- **The problem**
Look through the entries for the string "tspan", and copy each line that holds it.

- **Available data**
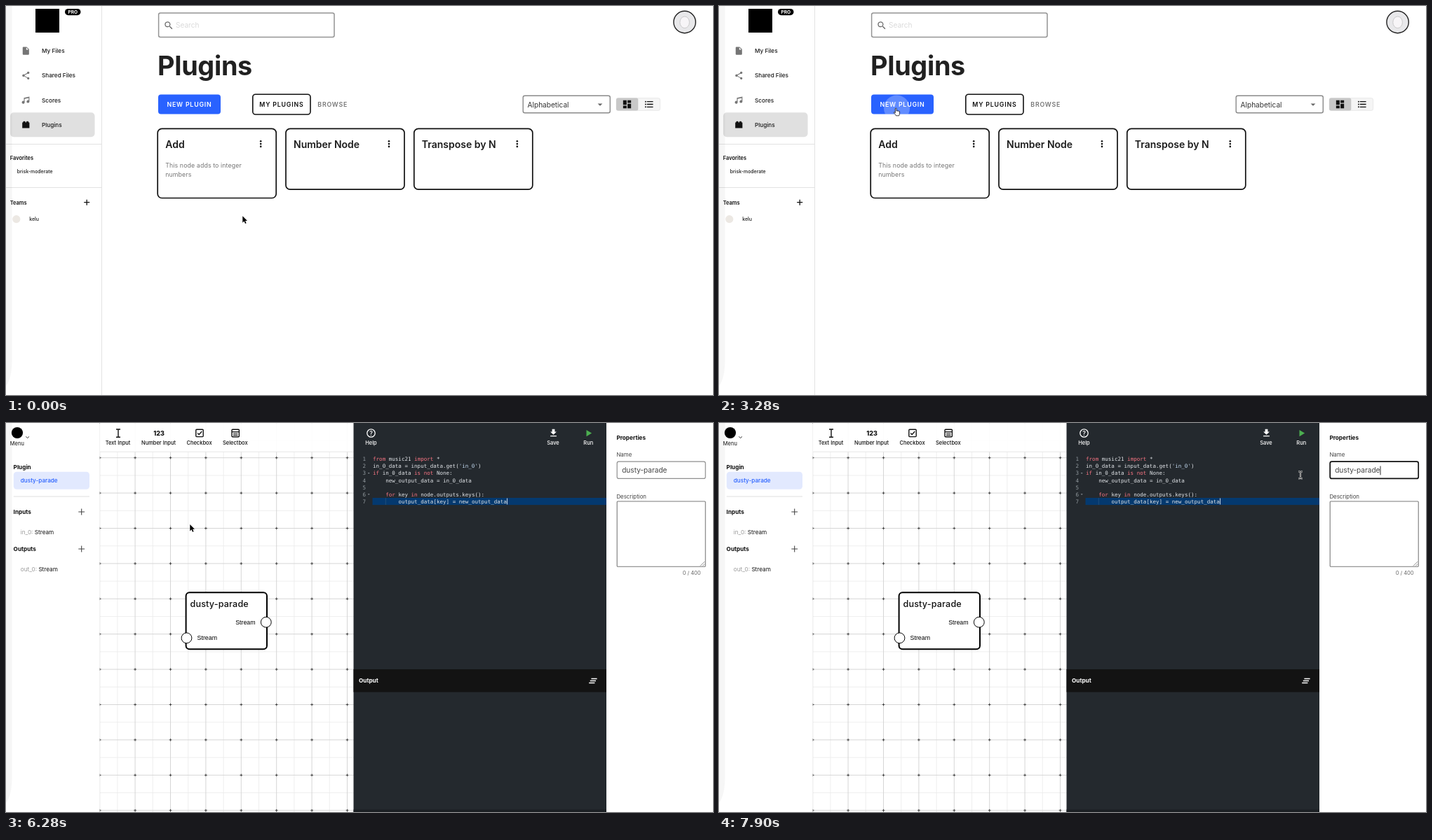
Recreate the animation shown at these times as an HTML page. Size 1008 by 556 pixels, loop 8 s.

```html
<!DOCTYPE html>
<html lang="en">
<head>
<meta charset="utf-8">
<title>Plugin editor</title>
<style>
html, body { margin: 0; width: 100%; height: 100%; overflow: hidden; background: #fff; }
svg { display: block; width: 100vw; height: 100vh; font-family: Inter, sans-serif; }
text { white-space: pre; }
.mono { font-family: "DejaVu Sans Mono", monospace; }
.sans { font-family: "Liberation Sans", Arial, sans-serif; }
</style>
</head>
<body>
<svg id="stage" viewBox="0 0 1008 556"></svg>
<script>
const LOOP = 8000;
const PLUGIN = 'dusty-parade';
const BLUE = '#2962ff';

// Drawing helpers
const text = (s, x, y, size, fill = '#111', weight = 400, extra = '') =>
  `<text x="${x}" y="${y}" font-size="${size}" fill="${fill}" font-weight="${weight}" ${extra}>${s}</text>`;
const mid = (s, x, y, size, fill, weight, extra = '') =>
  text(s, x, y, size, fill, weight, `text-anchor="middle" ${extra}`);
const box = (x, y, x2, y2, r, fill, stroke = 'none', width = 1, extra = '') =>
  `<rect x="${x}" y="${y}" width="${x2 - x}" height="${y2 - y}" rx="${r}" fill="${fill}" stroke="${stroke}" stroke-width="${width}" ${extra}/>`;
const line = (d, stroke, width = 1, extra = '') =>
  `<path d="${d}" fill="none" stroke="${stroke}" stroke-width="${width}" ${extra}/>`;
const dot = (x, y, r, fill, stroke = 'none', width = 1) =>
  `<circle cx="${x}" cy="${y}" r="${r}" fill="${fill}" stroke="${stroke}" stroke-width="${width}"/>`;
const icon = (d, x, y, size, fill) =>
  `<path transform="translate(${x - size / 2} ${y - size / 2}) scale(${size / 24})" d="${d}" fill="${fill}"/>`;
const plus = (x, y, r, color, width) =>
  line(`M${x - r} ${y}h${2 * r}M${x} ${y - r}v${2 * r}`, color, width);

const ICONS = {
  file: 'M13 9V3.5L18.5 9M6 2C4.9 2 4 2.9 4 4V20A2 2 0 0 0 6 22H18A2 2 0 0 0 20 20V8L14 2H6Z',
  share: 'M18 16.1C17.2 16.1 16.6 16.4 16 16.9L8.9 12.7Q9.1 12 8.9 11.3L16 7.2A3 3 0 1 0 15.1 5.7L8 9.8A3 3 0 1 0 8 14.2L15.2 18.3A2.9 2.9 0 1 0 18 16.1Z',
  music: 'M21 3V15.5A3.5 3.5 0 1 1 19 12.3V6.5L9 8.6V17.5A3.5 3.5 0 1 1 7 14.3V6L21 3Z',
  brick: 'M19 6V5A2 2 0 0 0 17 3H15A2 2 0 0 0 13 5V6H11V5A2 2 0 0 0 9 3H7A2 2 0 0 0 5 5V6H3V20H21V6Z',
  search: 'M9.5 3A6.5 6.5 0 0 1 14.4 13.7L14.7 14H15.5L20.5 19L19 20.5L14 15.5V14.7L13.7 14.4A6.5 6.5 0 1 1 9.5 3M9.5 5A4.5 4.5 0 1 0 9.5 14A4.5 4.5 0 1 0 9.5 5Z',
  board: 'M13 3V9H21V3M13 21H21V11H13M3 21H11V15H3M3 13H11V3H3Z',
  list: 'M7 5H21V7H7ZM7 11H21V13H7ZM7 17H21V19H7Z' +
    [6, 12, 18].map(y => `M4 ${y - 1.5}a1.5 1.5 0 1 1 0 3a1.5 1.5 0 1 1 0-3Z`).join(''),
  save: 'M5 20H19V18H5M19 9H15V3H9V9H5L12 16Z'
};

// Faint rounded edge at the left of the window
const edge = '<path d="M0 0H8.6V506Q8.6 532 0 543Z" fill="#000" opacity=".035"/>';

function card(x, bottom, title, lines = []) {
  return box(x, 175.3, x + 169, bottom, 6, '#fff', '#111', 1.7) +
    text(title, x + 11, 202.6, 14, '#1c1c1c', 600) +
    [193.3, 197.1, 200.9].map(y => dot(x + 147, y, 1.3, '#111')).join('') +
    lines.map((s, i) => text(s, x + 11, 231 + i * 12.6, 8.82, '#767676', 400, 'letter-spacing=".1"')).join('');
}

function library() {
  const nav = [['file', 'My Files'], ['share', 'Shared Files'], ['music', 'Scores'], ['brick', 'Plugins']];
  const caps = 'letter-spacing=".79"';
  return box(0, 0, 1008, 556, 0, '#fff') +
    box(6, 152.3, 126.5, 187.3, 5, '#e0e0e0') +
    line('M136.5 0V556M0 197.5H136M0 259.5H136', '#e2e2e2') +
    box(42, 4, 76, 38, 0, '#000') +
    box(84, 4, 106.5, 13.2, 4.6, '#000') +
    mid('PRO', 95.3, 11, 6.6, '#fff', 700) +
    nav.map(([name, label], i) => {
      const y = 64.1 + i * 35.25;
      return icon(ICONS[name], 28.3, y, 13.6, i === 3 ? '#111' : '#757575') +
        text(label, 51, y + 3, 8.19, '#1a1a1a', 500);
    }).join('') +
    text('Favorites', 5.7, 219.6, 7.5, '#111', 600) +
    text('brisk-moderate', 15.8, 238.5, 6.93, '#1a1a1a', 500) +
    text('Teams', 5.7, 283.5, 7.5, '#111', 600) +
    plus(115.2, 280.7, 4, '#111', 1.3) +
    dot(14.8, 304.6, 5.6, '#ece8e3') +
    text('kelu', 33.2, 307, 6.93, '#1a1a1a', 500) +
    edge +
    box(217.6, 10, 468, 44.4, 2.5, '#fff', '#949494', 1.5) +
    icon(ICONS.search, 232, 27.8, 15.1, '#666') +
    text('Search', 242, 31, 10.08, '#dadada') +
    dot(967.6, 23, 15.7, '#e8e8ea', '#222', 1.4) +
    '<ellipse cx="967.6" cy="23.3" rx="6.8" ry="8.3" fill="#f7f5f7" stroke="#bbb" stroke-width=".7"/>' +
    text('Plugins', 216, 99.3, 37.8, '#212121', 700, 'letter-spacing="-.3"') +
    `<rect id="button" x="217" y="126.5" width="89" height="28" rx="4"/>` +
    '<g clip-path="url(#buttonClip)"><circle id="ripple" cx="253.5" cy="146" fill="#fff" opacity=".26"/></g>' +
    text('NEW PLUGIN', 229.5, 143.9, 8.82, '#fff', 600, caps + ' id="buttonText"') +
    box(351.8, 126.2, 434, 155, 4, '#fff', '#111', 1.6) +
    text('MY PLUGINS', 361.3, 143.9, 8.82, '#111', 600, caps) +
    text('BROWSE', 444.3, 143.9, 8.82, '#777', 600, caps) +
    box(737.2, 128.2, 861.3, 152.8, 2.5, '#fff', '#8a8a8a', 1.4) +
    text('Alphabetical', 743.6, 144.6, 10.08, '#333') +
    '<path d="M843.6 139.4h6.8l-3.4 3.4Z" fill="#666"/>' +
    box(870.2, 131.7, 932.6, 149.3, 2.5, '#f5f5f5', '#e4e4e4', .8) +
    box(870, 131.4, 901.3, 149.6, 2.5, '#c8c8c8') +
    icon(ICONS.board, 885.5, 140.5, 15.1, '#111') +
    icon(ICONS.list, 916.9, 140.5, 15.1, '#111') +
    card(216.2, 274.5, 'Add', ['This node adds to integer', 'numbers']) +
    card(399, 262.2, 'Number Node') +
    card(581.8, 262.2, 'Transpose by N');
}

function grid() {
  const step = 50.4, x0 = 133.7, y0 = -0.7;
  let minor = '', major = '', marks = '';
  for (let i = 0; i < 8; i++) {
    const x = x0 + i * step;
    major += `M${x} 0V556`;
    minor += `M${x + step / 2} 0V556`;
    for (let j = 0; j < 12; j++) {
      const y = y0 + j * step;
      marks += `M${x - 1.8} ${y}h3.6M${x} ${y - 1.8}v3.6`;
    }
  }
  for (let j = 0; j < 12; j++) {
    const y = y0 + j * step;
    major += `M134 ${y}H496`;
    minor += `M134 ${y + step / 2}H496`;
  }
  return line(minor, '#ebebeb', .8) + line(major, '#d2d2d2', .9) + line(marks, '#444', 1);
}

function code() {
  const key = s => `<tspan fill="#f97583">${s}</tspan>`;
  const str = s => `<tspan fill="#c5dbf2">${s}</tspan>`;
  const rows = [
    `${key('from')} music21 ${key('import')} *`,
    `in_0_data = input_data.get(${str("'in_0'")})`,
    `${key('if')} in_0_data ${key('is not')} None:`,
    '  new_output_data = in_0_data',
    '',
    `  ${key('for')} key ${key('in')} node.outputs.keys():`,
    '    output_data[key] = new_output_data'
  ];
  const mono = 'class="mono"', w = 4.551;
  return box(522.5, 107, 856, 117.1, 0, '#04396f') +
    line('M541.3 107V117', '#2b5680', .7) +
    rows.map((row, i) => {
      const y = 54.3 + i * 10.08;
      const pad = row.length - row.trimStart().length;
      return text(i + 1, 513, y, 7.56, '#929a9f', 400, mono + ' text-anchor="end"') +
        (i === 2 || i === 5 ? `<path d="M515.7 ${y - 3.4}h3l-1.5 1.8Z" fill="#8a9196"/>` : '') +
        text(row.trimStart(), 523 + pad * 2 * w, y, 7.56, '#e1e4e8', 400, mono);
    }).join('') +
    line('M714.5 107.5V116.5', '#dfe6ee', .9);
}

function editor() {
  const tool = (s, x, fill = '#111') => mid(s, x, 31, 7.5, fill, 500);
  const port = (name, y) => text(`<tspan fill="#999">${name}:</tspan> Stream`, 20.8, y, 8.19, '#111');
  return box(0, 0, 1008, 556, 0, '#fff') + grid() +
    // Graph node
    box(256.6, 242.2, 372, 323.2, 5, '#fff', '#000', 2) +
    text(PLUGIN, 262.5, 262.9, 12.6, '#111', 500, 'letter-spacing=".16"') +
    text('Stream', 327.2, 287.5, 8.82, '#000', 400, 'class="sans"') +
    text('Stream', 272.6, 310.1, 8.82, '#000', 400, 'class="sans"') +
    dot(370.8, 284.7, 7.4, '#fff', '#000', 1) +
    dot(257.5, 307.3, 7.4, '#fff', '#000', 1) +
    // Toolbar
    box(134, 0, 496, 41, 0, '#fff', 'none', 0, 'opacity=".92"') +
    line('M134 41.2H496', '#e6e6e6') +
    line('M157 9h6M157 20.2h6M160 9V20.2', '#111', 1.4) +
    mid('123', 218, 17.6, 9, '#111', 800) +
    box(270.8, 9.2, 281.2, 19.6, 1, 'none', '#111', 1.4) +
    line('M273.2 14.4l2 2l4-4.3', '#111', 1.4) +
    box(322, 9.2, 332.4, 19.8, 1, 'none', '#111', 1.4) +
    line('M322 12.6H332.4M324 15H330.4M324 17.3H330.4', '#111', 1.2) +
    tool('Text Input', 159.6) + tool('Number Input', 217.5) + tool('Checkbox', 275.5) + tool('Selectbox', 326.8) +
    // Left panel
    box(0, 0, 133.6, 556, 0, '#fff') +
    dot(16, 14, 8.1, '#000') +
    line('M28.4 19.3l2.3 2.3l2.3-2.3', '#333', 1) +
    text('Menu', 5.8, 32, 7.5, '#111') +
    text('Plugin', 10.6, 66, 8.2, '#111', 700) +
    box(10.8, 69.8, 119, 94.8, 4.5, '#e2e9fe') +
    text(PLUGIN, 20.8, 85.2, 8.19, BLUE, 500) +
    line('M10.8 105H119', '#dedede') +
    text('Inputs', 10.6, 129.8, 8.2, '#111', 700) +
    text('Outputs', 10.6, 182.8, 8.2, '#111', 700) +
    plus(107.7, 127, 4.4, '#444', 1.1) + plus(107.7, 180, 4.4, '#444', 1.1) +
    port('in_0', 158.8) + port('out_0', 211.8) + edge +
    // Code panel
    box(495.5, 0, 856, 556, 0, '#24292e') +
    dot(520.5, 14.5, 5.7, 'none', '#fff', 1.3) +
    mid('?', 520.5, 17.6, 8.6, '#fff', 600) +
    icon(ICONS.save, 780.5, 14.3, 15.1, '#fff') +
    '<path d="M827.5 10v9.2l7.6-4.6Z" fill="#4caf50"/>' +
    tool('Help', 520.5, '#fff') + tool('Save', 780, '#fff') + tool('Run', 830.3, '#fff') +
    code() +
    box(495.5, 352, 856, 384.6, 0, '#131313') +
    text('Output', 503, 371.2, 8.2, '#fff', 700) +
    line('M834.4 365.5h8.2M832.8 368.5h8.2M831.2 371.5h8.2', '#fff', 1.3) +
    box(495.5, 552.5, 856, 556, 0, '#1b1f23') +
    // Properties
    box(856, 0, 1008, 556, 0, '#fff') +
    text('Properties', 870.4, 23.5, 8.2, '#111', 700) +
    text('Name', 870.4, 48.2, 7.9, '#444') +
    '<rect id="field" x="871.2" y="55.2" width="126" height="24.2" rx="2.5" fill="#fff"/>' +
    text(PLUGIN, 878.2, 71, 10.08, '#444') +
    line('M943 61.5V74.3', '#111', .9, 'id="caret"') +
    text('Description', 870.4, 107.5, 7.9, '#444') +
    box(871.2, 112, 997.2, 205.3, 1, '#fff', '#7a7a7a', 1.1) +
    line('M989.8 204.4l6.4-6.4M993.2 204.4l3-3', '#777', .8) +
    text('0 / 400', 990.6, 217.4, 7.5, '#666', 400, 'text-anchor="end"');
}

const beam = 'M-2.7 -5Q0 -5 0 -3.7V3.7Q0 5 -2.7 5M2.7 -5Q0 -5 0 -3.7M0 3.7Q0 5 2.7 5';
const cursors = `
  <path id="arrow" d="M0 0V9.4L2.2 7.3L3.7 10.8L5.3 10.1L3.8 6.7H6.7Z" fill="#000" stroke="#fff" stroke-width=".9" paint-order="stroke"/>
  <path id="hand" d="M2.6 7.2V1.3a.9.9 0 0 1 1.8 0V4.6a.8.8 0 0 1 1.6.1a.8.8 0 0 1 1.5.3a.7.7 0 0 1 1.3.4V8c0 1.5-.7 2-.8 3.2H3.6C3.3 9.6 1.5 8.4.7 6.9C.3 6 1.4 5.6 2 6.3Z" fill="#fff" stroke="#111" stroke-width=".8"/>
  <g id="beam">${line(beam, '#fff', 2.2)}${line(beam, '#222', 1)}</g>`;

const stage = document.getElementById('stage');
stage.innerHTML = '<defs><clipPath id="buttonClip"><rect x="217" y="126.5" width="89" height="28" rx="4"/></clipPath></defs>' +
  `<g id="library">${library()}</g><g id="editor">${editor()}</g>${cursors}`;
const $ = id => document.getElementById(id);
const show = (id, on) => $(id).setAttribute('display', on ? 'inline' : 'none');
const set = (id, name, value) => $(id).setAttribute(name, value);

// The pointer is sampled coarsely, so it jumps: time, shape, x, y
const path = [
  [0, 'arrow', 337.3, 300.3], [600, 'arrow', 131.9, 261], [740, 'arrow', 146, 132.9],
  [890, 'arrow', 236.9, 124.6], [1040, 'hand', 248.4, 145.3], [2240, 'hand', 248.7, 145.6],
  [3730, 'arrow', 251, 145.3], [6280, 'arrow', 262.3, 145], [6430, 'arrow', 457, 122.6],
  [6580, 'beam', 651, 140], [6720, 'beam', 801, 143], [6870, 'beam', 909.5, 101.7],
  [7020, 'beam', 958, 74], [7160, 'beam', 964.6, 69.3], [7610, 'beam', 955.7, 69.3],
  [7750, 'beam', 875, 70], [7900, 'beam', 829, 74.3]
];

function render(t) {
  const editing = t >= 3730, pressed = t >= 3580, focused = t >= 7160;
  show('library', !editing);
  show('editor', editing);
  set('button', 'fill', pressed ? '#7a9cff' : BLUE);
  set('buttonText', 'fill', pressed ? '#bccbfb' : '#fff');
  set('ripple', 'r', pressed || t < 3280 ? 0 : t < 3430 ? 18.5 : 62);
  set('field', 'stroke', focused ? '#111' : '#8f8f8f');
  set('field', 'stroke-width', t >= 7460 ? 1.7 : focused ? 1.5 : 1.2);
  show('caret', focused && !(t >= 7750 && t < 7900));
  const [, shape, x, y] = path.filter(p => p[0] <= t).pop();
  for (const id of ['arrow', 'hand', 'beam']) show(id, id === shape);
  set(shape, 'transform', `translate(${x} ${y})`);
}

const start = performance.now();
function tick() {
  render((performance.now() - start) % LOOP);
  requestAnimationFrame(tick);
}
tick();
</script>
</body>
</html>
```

- **Expected answer**
  const key = s => `<tspan fill="#f97583">${s}</tspan>`;
  const str = s => `<tspan fill="#c5dbf2">${s}</tspan>`;
  const port = (name, y) => text(`<tspan fill="#999">${name}:</tspan> Stream`, 20.8, y, 8.19, '#111');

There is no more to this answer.